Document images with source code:
....

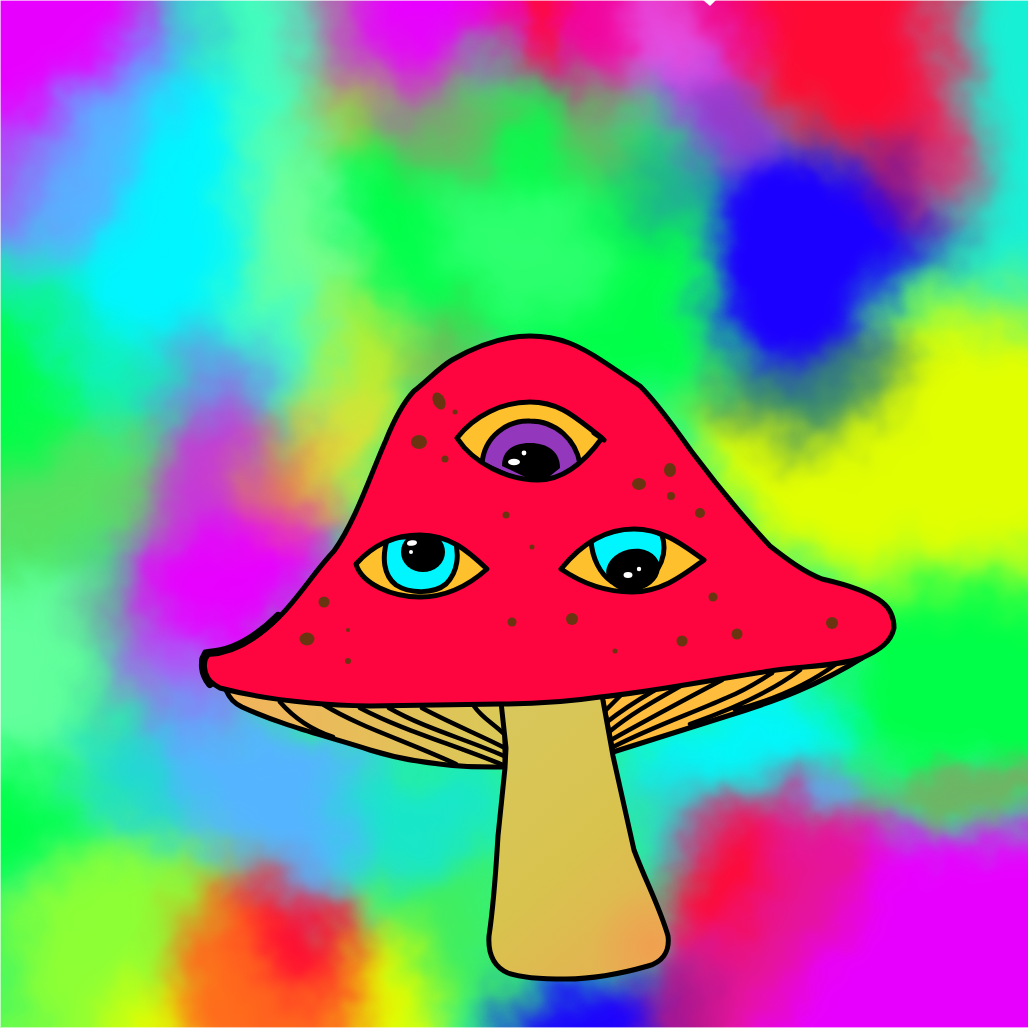
<!DOCTYPE html>
<html lang="en">
<head>
<meta charset="utf-8">
<title>Three-eyed mushroom</title>
<style>
:root {
  --ink: #000;
  --cap: #ff053f;
  --spot: #6b3410;
  --lid: #ffc02e;
  --aqua: #00f6ff;
  --violet: #9338bd;
  --magenta: #e800ff;
  --green: #00ff48;
  --lime: #8dff35;
  --yellow: #e2ff00;
  --mint: #62ff9c;
  --teal: #10f0b4;
  --sky: #55b4ff;
  --blue: #1c00ff;
  --red: #ff0a32;
  --orange: #ff6a1c;
  --grey-green: #6db565;
}
html, body { margin: 0; height: 100%; overflow: hidden; }
svg { display: block; width: 1028px; height: 1028px; }
.line { fill: none; stroke: var(--ink); stroke-width: 5; stroke-linecap: round; stroke-linejoin: round; }
.outline { stroke: var(--ink); stroke-width: 5; stroke-linecap: round; stroke-linejoin: round; }
.gill { fill: none; stroke: var(--ink); stroke-width: 4.5; stroke-linecap: round; }
.cap { fill: var(--cap); }
.lid { fill: var(--lid); }
.glint { fill: #fff; }
.spots { fill: var(--spot); }
.magenta { fill: var(--magenta); }
.green { fill: var(--green); }
.lime { fill: var(--lime); }
.yellow { fill: var(--yellow); }
.mint { fill: var(--mint); }
.teal { fill: var(--teal); }
.aqua { fill: var(--aqua); }
.sky { fill: var(--sky); }
.blue { fill: var(--blue); }
.red { fill: var(--red); }
.orange { fill: var(--orange); }
.violet { fill: var(--violet); }
.grey-green { fill: var(--grey-green); }
</style>
</head>
<body>
<svg viewBox="0 0 1028 1028" role="img" aria-label="Red mushroom with three eyes on a rainbow watercolour wash">
  <defs>
    <filter id="wash" filterUnits="userSpaceOnUse" x="-120" y="-120" width="1268" height="1268" color-interpolation-filters="sRGB">
      <feGaussianBlur stdDeviation="23" result="soft"/>
      <feTurbulence type="fractalNoise" baseFrequency="0.018" numOctaves="3" seed="7" result="grain"/>
      <feDisplacementMap in="soft" in2="grain" scale="46" xChannelSelector="R" yChannelSelector="G"/>
    </filter>
    <filter id="wet-edge" filterUnits="userSpaceOnUse" x="-120" y="-120" width="1268" height="1268" color-interpolation-filters="sRGB">
      <feGaussianBlur stdDeviation="10" result="soft"/>
      <feTurbulence type="fractalNoise" baseFrequency="0.025" numOctaves="3" seed="3" result="grain"/>
      <feDisplacementMap in="soft" in2="grain" scale="34" xChannelSelector="R" yChannelSelector="G"/>
    </filter>
    <linearGradient id="stem-fill" x1="0.2" y1="0" x2="0.75" y2="1">
      <stop offset="0" stop-color="#d8c75c"/>
      <stop offset="0.55" stop-color="#d8c34e"/>
      <stop offset="1" stop-color="#e5b152"/>
    </linearGradient>
    <radialGradient id="stem-glow" gradientUnits="userSpaceOnUse" cx="652" cy="946" r="62">
      <stop offset="0" stop-color="#f0a050"/>
      <stop offset="1" stop-color="#f0a050" stop-opacity="0"/>
    </radialGradient>
    <linearGradient id="gill-left">
      <stop offset="0" stop-color="#f3b35c"/>
      <stop offset="1" stop-color="#d9c957"/>
    </linearGradient>
    <path id="top-eye-shape" d="M457 438C474 416 502 402 530 402C562 402 578 420 602 438C586 460 564 480 538 480C508 480 474 464 457 438Z"/>
    <path id="left-eye-shape" d="M356 564C372 546 394 535 420 535C450 535 468 551 487 569C468 586 446 597 420 597C392 597 362 584 356 564Z"/>
    <path id="right-eye-shape" d="M561 569C578 548 602 529 634 529C664 529 684 546 704 560C682 576 662 592 632 592C604 592 580 582 561 569Z"/>
    <clipPath id="top-eye-clip"><use href="#top-eye-shape"/></clipPath>
    <clipPath id="left-eye-clip"><use href="#left-eye-shape"/></clipPath>
    <clipPath id="right-eye-clip"><use href="#right-eye-shape"/></clipPath>
  </defs>

  <g id="background">
    <rect width="1028" height="1028" fill="#2cf48c"/>
    <g id="colour-wash" filter="url(#wash)">
      <!-- left side -->
      <path class="sky" d="M-90 50L170 20L190 120L130 220L70 265L-90 260Z"/>
      <path class="magenta" d="M-90-90H155L150 55L70 90L30 150L-90 190Z"/>
      <path fill="#a05cf5" d="M-90 130L30 120L50 180L20 235L-90 240Z"/>
      <path class="aqua" d="M165 70L300 60L310 130L250 200L230 330L110 350L70 270L130 220Z"/>
      <path fill="#3cc8e0" d="M155-90H215V70L180 100Z"/>
      <path fill="#44ffc0" d="M215-90H305L320 150L345 260L320 400L270 430L230 340L240 180Z"/>
      <path fill="#70ff96" d="M265 140L325 150L345 260L320 310L250 290Z"/>
      <path class="teal" d="M-90 260L70 255L110 350L190 350L200 430L120 440L20 330Z"/>
      <path class="green" d="M-90 280L20 300L70 400L110 500L90 560L-90 600Z"/>
      <path fill="#58e060" d="M90 430L190 430L180 500L80 560L-90 590V520Z"/>
      <path fill="#5fa0e8" d="M160 340L260 340L290 420L230 410L180 430Z"/>
      <path fill="#c638d8" d="M185 400L250 400L260 490L310 520L250 560L130 550L150 490Z"/>
      <path class="magenta" d="M130 560L250 520L350 520L300 620L220 670L150 640Z"/>
      <path class="mint" d="M-90 590L70 570L100 690L70 760L-90 770Z"/>
      <path fill="#6fa5a2" d="M70 570L130 570L150 650L90 640Z"/>
      <path fill="#a166f5" d="M120 630L215 640L260 710L170 720L110 690Z"/>
      <path class="sky" d="M130 715L300 720L400 770L350 910L280 880L200 840L130 780Z"/>
      <path fill="#22d8d2" d="M70 740L160 720L200 850L130 850Z"/>
      <path class="green" d="M-90 770L50 770L80 850L-90 900Z"/>
      <path class="lime" d="M20 890L110 840L220 850L190 950L130 1120H0Z"/>
      <path fill="#4df95b" d="M-90 900L20 890L30 1120H-90Z"/>
      <path class="yellow" d="M110 1000L190 970L210 1120H90Z"/>
      <path class="orange" d="M180 920L220 865L310 890L370 940L360 1120H180Z"/>
      <path class="red" d="M230 880L310 890L355 950L320 1010L260 960Z"/>
      <path class="yellow" d="M365 930L400 910L450 970L430 1120H345Z"/>
      <path fill="#40ee60" d="M370 880L500 860L510 1010L440 1000L400 930Z"/>
      <path fill="#18e6ca" d="M345 770L510 770L500 850L390 880L350 850Z"/>
      <!-- centre -->
      <path class="green" d="M340 140L450 90L560 60L660 130L700 190L700 400L610 390L480 330L400 310L350 240Z"/>
      <path fill="#2eff70" d="M440 190L580 190L620 290L520 320L440 270Z"/>
      <path fill="#b8ee30" d="M340 250L380 310L420 360L390 430L340 520L310 440Z"/>
      <path fill="#e8df30" d="M315 400L390 390L370 480L330 530L300 460Z"/>
      <path fill="#df7f58" d="M250 440L315 430L325 520L290 540L240 500Z"/>
      <path fill="#7fae55" d="M420 320L480 320L480 380L410 390Z"/>
      <path class="grey-green" d="M390 110L530 75L500 150L450 190L390 150Z"/>
      <path class="grey-green" d="M550 100L640 110L620 180L580 190Z"/>
      <path fill="#20ad93" d="M630 150L710 150L705 235L620 220Z"/>
      <path fill="#b6c33a" d="M300 90L360 70L380 120L340 165Z"/>
      <path fill="#ae72a4" d="M300-90H390L385 110L340 90L300 60Z"/>
      <path class="magenta" d="M375-90H530V40L470 60L400 100L350 30Z"/>
      <path fill="#c64fb0" d="M390 70L490 50L450 90L385 125Z"/>
      <path fill="#f2059c" d="M500-90H680L660 60L600 105L530 65L490 40Z"/>
      <!-- right side -->
      <path fill="#e35cf0" d="M655-90H715L760 80L690 90L630 90Z"/>
      <path fill="#9b35e0" d="M645 85L740 70L780 150L740 185L690 140Z"/>
      <path fill="#f0058c" d="M670-90H760V70L690 40Z"/>
      <path fill="#d63c78" d="M880-90H960L965 90L990 190L960 225L890 180Z"/>
      <path class="red" d="M745-90H925L930 120L890 150L800 140L760 100Z"/>
      <path fill="#18f0d6" d="M975-90H1120V330L1000 320L950 270L990 180L965 60Z"/>
      <path fill="#70f56a" d="M940 270L1120 300V400L900 340Z"/>
      <path class="yellow" d="M690 400L840 400L920 310L1120 350V560L900 570L780 560L700 470Z"/>
      <path fill="#36896e" d="M710 360L800 370L900 330L890 400L800 450L720 410Z"/>
      <path class="blue" d="M715 190L790 145L880 170L960 240L890 280L860 350L780 370L715 335L725 270Z"/>
      <path fill="#8e1482" d="M850 150L910 150L935 210L890 230Z"/>
      <path class="lime" d="M780 560L940 560L1120 530V600L920 620L830 600Z"/>
      <path class="green" d="M870 600L1120 580V770L950 780L850 750L840 690Z"/>
      <path class="aqua" d="M620 750L760 690L840 690L840 770L740 780L650 830Z"/>
      <path fill="#2bd5d0" d="M620 770L700 780L670 870L640 860Z"/>
      <path fill="#e61596" d="M670 860L700 810L800 780L900 820L890 930L800 1120H650Z"/>
      <path class="magenta" d="M860 830L960 830L1120 790V1120H720L790 980L850 920Z"/>
      <path class="red" d="M690 850L760 810L770 890L710 940L670 920Z"/>
      <path fill="#ad168c" d="M645 970L720 960L700 1120H640Z"/>
      <path class="blue" d="M510 990L640 970L650 1120H500Z"/>
    </g>
    <g id="wet-edges" filter="url(#wet-edge)">
      <path class="red" d="M532-20H560L550 65L538 70Z"/>
      <path class="violet" opacity="0.5" d="M690 90L745 85L770 140L735 170Z"/>
      <path class="blue" d="M730 200L790 160L850 200L900 240L840 270L820 340L760 350L735 290Z"/>
      <path class="grey-green" d="M875 795L940 770L1050 760V800L950 822Z"/>
      <path fill="#5fa8e8" d="M790 785L850 775L860 800L820 808Z"/>
      <path class="aqua" opacity="0.7" d="M140 160L185 110L180 220L160 310L95 300L100 245Z"/>
    </g>
    <path fill="#fff" d="M703 0H716L710 6Z"/>
    <path fill="none" stroke="#fff" stroke-opacity="0.6" d="M0.5 0V1027.5H1028M0 0.5H1028"/>
  </g>

  <g id="mushroom">
    <g id="gills">
      <path class="outline" fill="url(#gill-left)" d="M226 690C230 699 234 703 242 707C286 727 330 737 370 750C412 763 456 768 505 767V700Z"/>
      <path class="gill" d="M280 702C294 718 312 730 333 737M324 705C360 727 404 740 456 764M360 708C404 731 452 744 503 765M389 708C426 729 466 739 504 756M422 708C452 724 480 735 505 748M474 706C482 718 494 724 504 734"/>
      <path class="outline" fill="#ffbc3d" d="M602 697L720 674L862 658C820 684 780 700 724 717L613 752Z"/>
      <path class="gill" d="M606 710L622 694M607 722C622 710 638 700 655 690M609 732C632 713 656 700 684 684M611 740C650 718 684 700 722 680M613 747C652 727 690 714 726 698C746 690 758 682 772 673M690 724C730 710 768 694 800 670M735 710C780 698 812 682 836 664"/>
    </g>

    <g id="stem">
      <path id="stem-shape" fill="url(#stem-fill)" d="M501 702L602 695L613 756L634 850C646 882 660 908 668 936C670 952 662 962 648 966C620 974 594 979 566 979C540 979 522 978 508 973C492 966 488 952 489 936C494 902 496 870 498 836L505 768L506 748Z"/>
      <use href="#stem-shape" style="fill:url(#stem-glow)"/>
      <path fill="url(#stem-glow)" d="M590 880H646L668 936C670 952 662 962 648 966L590 977Z"/>
      <path class="line" d="M501 702L506 748L505 768L498 836C496 870 494 902 489 936C488 952 492 966 508 973C522 978 540 979 566 979C594 979 620 974 648 966C662 962 670 952 668 936C660 908 646 882 634 850L613 756L602 695"/>
    </g>

    <g id="cap">
      <path class="cap outline" d="M205 652C232 654 256 640 280 616C300 596 314 572 334 551C356 520 370 476 386 440C394 420 402 404 414 391C428 380 440 367 452 360C478 345 504 336 530 336C560 336 580 346 604 362L640 386C660 406 676 430 692 452C716 484 744 518 770 546C788 560 804 572 822 579C844 584 868 591 882 602C892 610 894 620 894 628C891 642 880 650 862 658C834 667 800 666 770 671C710 680 650 692 600 697C560 703 530 704 500 704L370 706C320 705 270 701 220 688C206 681 200 668 202 658Z"/>
      <path class="line" stroke-width="8" style="stroke-width:8" d="M210 684C202 674 200 660 208 653C232 652 254 640 278 616"/>
      <g class="spots" id="cap-spots">
        <ellipse cx="439" cy="401" rx="6" ry="9" transform="rotate(-25 439 401)"/>
        <circle cx="455" cy="412" r="2.5"/>
        <ellipse cx="419" cy="442" rx="8" ry="7"/>
        <circle cx="445" cy="459" r="3.5"/>
        <ellipse cx="639" cy="484" rx="7" ry="6"/>
        <ellipse cx="670" cy="470" rx="6" ry="7"/>
        <circle cx="671" cy="496" r="4"/>
        <circle cx="700" cy="513" r="5"/>
        <circle cx="506" cy="515" r="3.5"/>
        <circle cx="532" cy="547" r="2.5"/>
        <circle cx="324" cy="602" r="5.5"/>
        <ellipse cx="307" cy="639" rx="7.5" ry="6.5"/>
        <circle cx="348" cy="630" r="2"/>
        <circle cx="348" cy="661" r="3"/>
        <circle cx="512" cy="622" r="4.5"/>
        <circle cx="572" cy="619" r="6"/>
        <circle cx="615" cy="651" r="2.5"/>
        <circle cx="682" cy="641" r="5.5"/>
        <circle cx="713" cy="597" r="4.5"/>
        <circle cx="737" cy="634" r="5.5"/>
        <circle cx="832" cy="623" r="6"/>
      </g>
    </g>

    <g id="top-eye">
      <use href="#top-eye-shape" class="lid"/>
      <g clip-path="url(#top-eye-clip)">
        <path class="violet outline" d="M482 464C484 436 508 420 530 421C556 421 576 440 580 464L540 490Z"/>
        <path d="M502 466C502 450 514 443 530 443C548 443 560 452 560 468L540 484Z"/>
      </g>
      <ellipse class="glint" cx="514" cy="462" rx="6" ry="3.2"/>
      <circle class="glint" cx="524" cy="453" r="2.4"/>
      <use href="#top-eye-shape" class="line"/>
      <path class="line" d="M594 433L604 440"/>
    </g>

    <g id="left-eye">
      <use href="#left-eye-shape" class="lid"/>
      <g clip-path="url(#left-eye-clip)">
        <path class="aqua outline" d="M388 537C381 558 384 576 396 585C410 594 434 594 446 584C458 572 460 554 454 537Z"/>
        <ellipse cx="423" cy="552" rx="22" ry="20"/>
      </g>
      <ellipse class="glint" cx="412" cy="543" rx="5" ry="2.7" transform="rotate(-8 412 543)"/>
      <circle class="glint" cx="411" cy="552" r="2"/>
      <use href="#left-eye-shape" class="line"/>
    </g>

    <g id="right-eye">
      <use href="#right-eye-shape" class="lid"/>
      <g clip-path="url(#right-eye-clip)">
        <path class="aqua outline" d="M591 540C592 558 600 574 612 582H644C660 572 668 554 662 535L634 520Z"/>
        <ellipse cx="633" cy="570" rx="27" ry="21" transform="rotate(-12 633 570)"/>
      </g>
      <ellipse class="glint" cx="628" cy="575" rx="4.5" ry="3"/>
      <circle class="glint" cx="639" cy="569" r="2.2"/>
      <use href="#right-eye-shape" class="line"/>
    </g>
  </g>
</svg>
</body>
</html>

....

PROBLEM:
Copy word for word the stretch of entries above from the line that has "--ink: #000;" through the line that has "0; height: 100%;", both ends included, and nothing outside it.

SOLUTION FOR THIS EXERCISE:
  --ink: #000;
  --cap: #ff053f;
  --spot: #6b3410;
  --lid: #ffc02e;
  --aqua: #00f6ff;
  --violet: #9338bd;
  --magenta: #e800ff;
  --green: #00ff48;
  --lime: #8dff35;
  --yellow: #e2ff00;
  --mint: #62ff9c;
  --teal: #10f0b4;
  --sky: #55b4ff;
  --blue: #1c00ff;
  --red: #ff0a32;
  --orange: #ff6a1c;
  --grey-green: #6db565;
}
html, body { margin: 0; height: 100%; overflow: hidden; }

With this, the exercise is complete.